This is really where we need to end up isn't it. :thumbsup2
I think the poster has a basically good idea...
let's call it "what ever" but let it mean everyone can/must have a "legal ceremony" and after that anyone who wants to can also have a "religious ceremony" according to what ever religion they choose.
How could this offend... it wouldn't force any religion to do anything they didn't believe in now or in the future.

majortom
04-22-2006, 01:21 AM
Sorry, but the word "marriage" today has no official religous connotation whatsoever.

Marriage has no religious connotations to you. It does to many others (mostly religious people).

We currently use marriage to mean both a civil and religious union. What Jobie is suggesting is that if we split the terms, it might be easier for those who oppose same sex unions to allow them civilly.

His suggestion is that we separate the civil union from the religious ceremony and call them different things. Anyone can have a civil union - same sex or opposite sex and receive all the thousands of benefits now reserved for people that get "married".

Just as now, people could choose to have a religious marriage ceremony if they wanted one. The legal benefits come from the civil ceremony.

As long as there is only one form of government recognized union, who gare

/carmi

harumph
04-27-2006, 01:34 AM
Thanks to the OP, who admittedly thinks homosexuality is immoral, for giving some serious thought to an issue that it sounds like he is more than a bit uncomfortable with. I'm impressed that he came to the conclusion that he did. The conclusion is logical, and draws from two basic tenets that our country was founded on: the separation of Church and State, and that all Americans are created equal.

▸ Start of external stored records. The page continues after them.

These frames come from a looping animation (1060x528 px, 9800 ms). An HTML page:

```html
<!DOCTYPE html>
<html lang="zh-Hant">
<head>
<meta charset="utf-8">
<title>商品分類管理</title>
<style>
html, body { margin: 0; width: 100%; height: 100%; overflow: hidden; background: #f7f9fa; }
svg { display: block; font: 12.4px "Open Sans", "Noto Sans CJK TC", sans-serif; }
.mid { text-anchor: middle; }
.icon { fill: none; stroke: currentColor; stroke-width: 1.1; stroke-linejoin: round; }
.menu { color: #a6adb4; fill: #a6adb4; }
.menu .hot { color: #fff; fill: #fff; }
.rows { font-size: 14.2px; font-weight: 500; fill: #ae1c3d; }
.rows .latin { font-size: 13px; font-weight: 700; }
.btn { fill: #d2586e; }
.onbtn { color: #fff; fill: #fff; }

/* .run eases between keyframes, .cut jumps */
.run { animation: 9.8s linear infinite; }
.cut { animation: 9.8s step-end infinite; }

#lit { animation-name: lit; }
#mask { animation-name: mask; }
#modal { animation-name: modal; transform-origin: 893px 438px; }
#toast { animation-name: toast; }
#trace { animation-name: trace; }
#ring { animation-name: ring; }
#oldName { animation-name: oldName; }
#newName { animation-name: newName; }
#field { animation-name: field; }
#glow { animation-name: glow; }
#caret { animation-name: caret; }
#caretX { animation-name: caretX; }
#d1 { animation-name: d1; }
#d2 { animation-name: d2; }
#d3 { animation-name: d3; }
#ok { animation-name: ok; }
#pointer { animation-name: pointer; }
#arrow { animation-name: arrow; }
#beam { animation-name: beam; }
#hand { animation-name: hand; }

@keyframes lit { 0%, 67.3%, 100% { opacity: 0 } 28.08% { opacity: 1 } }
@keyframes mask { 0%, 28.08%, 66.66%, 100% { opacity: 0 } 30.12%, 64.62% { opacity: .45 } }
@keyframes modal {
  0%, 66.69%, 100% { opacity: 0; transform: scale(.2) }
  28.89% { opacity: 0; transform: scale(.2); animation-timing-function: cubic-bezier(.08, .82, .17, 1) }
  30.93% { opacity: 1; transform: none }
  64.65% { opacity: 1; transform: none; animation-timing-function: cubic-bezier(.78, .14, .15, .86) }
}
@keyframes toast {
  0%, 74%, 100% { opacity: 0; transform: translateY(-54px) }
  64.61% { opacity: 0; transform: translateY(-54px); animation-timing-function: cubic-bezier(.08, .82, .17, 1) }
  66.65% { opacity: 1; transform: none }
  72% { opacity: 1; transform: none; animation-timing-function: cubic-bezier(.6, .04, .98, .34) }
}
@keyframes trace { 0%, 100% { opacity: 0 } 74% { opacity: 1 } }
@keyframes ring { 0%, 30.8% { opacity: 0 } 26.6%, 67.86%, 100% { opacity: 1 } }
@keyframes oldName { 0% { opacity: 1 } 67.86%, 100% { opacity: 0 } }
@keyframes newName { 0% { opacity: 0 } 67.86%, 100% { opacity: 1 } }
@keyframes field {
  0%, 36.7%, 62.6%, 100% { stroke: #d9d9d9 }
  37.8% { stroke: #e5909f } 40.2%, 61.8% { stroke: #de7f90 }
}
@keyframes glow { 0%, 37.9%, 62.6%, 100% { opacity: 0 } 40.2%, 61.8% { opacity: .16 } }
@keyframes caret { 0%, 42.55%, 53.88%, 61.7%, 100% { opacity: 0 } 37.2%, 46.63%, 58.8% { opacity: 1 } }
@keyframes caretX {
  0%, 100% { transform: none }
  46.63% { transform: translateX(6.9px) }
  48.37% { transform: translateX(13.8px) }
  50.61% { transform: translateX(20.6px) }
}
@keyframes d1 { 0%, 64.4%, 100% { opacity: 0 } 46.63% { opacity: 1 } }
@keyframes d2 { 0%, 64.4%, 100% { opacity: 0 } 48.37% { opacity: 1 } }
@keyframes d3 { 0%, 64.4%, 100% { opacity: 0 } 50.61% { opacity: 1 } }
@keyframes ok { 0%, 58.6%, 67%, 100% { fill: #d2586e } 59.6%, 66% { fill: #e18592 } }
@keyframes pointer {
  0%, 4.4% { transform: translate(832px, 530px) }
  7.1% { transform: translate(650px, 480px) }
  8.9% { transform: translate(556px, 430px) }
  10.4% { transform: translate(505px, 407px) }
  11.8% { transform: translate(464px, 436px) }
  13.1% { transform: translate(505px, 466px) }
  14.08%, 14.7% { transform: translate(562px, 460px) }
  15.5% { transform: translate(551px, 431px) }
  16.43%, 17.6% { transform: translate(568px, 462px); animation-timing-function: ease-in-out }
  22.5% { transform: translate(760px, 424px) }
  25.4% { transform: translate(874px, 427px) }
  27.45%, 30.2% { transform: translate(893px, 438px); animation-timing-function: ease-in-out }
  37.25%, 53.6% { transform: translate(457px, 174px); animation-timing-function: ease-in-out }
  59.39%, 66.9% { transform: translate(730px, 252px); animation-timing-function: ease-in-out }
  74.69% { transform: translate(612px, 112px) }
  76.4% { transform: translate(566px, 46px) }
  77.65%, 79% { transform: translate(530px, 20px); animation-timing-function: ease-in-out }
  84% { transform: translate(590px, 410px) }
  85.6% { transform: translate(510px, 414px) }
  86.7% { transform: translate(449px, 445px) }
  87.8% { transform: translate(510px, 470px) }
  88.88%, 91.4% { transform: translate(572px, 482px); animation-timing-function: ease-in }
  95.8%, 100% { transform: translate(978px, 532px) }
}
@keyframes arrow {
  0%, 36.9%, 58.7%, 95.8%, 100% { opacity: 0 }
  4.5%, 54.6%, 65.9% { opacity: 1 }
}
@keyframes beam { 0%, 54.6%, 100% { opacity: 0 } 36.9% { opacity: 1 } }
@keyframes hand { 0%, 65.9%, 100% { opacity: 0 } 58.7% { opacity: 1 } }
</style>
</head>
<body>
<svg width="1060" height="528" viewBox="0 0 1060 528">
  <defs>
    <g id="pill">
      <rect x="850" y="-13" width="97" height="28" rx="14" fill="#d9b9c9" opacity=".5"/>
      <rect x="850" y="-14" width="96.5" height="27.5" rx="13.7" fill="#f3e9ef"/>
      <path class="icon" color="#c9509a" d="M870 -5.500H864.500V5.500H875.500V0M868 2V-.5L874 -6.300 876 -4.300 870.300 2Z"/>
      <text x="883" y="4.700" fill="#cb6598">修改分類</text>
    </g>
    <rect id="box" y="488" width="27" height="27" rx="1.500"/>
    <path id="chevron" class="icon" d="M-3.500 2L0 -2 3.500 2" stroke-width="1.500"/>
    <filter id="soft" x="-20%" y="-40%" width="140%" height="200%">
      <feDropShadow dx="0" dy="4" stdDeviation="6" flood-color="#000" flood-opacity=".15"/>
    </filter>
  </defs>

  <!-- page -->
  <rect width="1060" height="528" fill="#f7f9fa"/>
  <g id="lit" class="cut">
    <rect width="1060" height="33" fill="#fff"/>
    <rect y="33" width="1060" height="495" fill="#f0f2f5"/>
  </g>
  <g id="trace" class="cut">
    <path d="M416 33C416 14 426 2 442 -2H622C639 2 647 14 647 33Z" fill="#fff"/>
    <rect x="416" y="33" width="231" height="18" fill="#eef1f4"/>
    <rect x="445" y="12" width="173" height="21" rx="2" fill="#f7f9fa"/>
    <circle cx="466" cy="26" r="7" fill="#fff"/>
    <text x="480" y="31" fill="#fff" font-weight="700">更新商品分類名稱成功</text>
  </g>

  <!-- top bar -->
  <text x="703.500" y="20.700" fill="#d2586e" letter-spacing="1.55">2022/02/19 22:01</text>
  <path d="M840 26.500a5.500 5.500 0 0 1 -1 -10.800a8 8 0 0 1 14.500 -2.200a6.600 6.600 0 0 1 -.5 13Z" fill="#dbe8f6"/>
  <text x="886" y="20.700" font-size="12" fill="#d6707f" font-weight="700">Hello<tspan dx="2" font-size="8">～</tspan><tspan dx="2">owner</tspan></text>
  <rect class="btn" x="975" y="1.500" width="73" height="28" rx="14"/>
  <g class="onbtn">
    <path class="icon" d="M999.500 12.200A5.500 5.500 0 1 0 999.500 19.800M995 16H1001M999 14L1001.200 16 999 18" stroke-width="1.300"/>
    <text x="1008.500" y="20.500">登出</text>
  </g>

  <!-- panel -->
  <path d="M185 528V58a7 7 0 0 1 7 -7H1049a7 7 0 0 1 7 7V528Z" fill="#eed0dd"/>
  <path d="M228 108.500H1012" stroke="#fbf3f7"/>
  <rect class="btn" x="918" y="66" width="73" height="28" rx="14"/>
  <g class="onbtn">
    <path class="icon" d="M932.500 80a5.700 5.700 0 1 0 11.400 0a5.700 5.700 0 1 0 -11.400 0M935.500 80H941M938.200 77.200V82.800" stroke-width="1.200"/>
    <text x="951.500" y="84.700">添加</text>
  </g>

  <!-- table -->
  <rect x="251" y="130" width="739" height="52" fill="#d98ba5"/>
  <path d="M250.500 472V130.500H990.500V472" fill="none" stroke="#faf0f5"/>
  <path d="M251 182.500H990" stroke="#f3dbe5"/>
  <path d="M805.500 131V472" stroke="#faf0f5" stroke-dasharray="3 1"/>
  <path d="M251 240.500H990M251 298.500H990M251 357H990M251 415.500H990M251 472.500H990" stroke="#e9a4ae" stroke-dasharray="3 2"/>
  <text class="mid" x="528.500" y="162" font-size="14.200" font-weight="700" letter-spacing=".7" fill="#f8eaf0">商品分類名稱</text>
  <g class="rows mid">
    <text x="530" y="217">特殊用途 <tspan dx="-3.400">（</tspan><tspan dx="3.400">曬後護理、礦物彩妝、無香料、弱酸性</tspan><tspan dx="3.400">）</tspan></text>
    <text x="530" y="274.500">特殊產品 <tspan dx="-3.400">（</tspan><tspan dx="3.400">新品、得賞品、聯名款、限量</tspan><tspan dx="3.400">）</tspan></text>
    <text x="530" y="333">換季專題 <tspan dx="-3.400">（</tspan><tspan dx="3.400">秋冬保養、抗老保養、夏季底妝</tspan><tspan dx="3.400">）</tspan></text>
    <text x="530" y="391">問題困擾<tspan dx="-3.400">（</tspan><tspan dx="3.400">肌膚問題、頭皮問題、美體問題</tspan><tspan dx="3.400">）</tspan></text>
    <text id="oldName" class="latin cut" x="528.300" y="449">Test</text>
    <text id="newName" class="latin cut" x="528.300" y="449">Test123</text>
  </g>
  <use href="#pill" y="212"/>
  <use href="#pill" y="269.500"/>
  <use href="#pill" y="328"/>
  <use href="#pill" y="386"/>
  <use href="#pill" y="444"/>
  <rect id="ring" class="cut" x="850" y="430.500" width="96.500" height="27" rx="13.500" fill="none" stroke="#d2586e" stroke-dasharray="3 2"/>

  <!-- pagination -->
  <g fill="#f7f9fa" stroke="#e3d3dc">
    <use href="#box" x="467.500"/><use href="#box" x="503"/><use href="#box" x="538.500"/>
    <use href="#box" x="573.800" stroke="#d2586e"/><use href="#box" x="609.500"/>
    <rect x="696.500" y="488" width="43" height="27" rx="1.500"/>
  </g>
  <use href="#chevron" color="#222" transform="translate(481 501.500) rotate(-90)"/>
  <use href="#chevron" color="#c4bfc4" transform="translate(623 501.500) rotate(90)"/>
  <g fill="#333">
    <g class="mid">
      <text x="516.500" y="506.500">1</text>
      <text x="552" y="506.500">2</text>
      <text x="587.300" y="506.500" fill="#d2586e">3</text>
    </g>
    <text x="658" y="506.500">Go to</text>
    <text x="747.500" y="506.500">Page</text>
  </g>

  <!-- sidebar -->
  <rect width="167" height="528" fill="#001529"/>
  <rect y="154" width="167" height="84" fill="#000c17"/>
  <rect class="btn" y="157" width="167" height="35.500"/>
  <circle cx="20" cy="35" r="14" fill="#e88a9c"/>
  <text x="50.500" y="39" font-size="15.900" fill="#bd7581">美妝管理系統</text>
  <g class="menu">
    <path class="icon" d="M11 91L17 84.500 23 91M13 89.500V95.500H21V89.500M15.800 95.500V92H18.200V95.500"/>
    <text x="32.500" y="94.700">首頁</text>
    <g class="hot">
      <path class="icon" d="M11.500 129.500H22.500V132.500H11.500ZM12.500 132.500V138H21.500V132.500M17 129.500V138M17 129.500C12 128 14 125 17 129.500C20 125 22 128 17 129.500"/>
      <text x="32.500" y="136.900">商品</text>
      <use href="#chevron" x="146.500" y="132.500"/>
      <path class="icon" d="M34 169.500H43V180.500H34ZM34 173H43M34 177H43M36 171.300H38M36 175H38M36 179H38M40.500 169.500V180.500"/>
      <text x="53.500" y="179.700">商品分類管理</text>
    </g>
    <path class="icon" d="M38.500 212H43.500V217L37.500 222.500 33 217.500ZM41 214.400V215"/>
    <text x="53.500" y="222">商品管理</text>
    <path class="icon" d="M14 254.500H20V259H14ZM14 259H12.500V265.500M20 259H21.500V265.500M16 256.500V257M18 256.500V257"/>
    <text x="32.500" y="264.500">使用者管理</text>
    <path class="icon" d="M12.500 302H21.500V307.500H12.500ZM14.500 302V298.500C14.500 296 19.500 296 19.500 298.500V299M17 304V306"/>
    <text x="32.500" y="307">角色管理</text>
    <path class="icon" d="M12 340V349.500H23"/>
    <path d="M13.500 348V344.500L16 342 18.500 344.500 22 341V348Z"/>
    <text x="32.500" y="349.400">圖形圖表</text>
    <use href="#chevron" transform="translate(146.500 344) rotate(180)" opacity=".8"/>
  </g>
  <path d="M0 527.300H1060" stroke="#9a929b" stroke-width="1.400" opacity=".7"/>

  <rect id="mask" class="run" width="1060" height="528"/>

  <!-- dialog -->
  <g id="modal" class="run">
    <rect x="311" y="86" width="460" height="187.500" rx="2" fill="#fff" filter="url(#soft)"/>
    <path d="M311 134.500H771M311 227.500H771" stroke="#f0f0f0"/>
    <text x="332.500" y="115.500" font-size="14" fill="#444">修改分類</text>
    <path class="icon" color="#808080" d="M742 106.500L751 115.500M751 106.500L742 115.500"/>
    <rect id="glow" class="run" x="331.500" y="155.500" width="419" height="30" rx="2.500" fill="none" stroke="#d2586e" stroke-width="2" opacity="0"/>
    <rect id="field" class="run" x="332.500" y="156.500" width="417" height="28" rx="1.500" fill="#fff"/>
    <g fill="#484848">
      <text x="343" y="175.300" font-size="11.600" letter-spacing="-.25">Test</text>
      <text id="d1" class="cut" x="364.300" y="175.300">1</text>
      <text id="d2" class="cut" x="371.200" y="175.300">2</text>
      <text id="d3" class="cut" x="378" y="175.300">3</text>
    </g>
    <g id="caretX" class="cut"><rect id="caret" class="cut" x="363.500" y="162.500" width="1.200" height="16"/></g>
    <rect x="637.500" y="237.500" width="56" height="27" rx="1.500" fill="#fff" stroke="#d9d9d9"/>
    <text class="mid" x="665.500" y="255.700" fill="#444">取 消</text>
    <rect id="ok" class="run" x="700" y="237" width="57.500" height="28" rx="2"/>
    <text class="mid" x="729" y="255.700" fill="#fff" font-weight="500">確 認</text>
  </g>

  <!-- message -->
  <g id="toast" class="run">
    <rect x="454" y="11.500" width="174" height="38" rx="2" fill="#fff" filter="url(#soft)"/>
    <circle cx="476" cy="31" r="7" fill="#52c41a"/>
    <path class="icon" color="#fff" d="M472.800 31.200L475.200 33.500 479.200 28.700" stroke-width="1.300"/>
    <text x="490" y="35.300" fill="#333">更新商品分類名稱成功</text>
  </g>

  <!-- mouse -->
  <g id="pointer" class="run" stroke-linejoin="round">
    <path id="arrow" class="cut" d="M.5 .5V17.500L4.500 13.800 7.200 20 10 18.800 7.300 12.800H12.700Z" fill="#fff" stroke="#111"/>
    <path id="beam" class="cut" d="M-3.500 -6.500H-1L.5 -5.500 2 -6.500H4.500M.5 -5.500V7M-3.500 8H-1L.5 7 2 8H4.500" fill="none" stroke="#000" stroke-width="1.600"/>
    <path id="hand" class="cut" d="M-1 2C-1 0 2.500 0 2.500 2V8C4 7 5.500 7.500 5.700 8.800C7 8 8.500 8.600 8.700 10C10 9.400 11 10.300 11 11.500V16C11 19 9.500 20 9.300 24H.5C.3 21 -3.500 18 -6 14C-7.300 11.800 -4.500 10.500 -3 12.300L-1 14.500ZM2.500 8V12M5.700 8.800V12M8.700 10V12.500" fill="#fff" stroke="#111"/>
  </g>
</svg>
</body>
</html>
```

The problem with the conclusion is that most Americans who oppose gay marriage have a serious problem with both of those tenets. Most Evangelical Chrisitians would like to see prayer in public school, for example, or a giant stone Ten Commandments outside the local courthouse.

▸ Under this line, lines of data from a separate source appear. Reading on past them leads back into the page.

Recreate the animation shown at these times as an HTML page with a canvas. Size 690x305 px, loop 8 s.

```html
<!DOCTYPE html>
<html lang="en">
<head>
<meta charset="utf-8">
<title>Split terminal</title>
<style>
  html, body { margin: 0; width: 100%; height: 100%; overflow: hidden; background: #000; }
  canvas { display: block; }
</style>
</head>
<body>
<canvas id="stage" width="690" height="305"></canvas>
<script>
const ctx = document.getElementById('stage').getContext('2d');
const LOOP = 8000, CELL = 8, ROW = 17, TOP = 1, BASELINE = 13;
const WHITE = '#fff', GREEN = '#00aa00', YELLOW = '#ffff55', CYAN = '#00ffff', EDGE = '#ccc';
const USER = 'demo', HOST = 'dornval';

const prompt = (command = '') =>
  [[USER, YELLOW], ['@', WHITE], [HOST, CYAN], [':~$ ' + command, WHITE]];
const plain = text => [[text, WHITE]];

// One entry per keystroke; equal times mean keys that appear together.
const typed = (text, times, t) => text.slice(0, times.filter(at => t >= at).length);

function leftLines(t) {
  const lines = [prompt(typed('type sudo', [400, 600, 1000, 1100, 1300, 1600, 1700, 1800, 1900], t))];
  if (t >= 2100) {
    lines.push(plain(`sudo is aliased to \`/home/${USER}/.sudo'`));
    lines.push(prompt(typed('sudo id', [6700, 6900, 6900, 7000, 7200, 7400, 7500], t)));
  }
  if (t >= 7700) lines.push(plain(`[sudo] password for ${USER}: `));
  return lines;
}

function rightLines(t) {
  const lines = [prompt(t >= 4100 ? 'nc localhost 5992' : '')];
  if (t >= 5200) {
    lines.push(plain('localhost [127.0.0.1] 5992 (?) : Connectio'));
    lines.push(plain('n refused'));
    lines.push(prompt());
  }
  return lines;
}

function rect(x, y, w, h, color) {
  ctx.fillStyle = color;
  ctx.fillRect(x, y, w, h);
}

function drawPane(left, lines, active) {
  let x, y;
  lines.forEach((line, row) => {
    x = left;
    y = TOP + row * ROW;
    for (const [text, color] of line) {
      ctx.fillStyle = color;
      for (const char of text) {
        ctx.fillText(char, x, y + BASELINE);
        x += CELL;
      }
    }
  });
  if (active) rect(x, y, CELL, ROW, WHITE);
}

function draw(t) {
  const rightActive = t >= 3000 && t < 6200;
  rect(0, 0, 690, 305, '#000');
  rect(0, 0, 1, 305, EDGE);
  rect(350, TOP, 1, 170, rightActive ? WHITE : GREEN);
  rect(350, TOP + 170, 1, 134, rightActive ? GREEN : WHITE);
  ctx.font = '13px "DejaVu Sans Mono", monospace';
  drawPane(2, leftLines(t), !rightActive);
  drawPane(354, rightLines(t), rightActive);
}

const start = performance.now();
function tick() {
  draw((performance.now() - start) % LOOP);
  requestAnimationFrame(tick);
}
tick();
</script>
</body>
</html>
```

Evangelical Christians believe that homosexuals are sinners (conveniently neglecting that we are all sinners in the eyes of God), and want to treat them as second-class citizens.

My question is this: why do they care so much? So much is made out of homosexual's immoral behaviour, so why do these same people want to deny them sanctioned monogamy? What is it about gay relationships that is so threatening?

Viki
04-27-2006, 07:27 AM
What is it about gay relationships that is so threatening?

Good question and, from a systems perspective, I'd like to suggest that many family, congregational, economic, political, and perhaps just plain human systems find enemies very convenient. Focussing on the shortcomings of another is a terribly profitable way to focus less on our own. :smooth: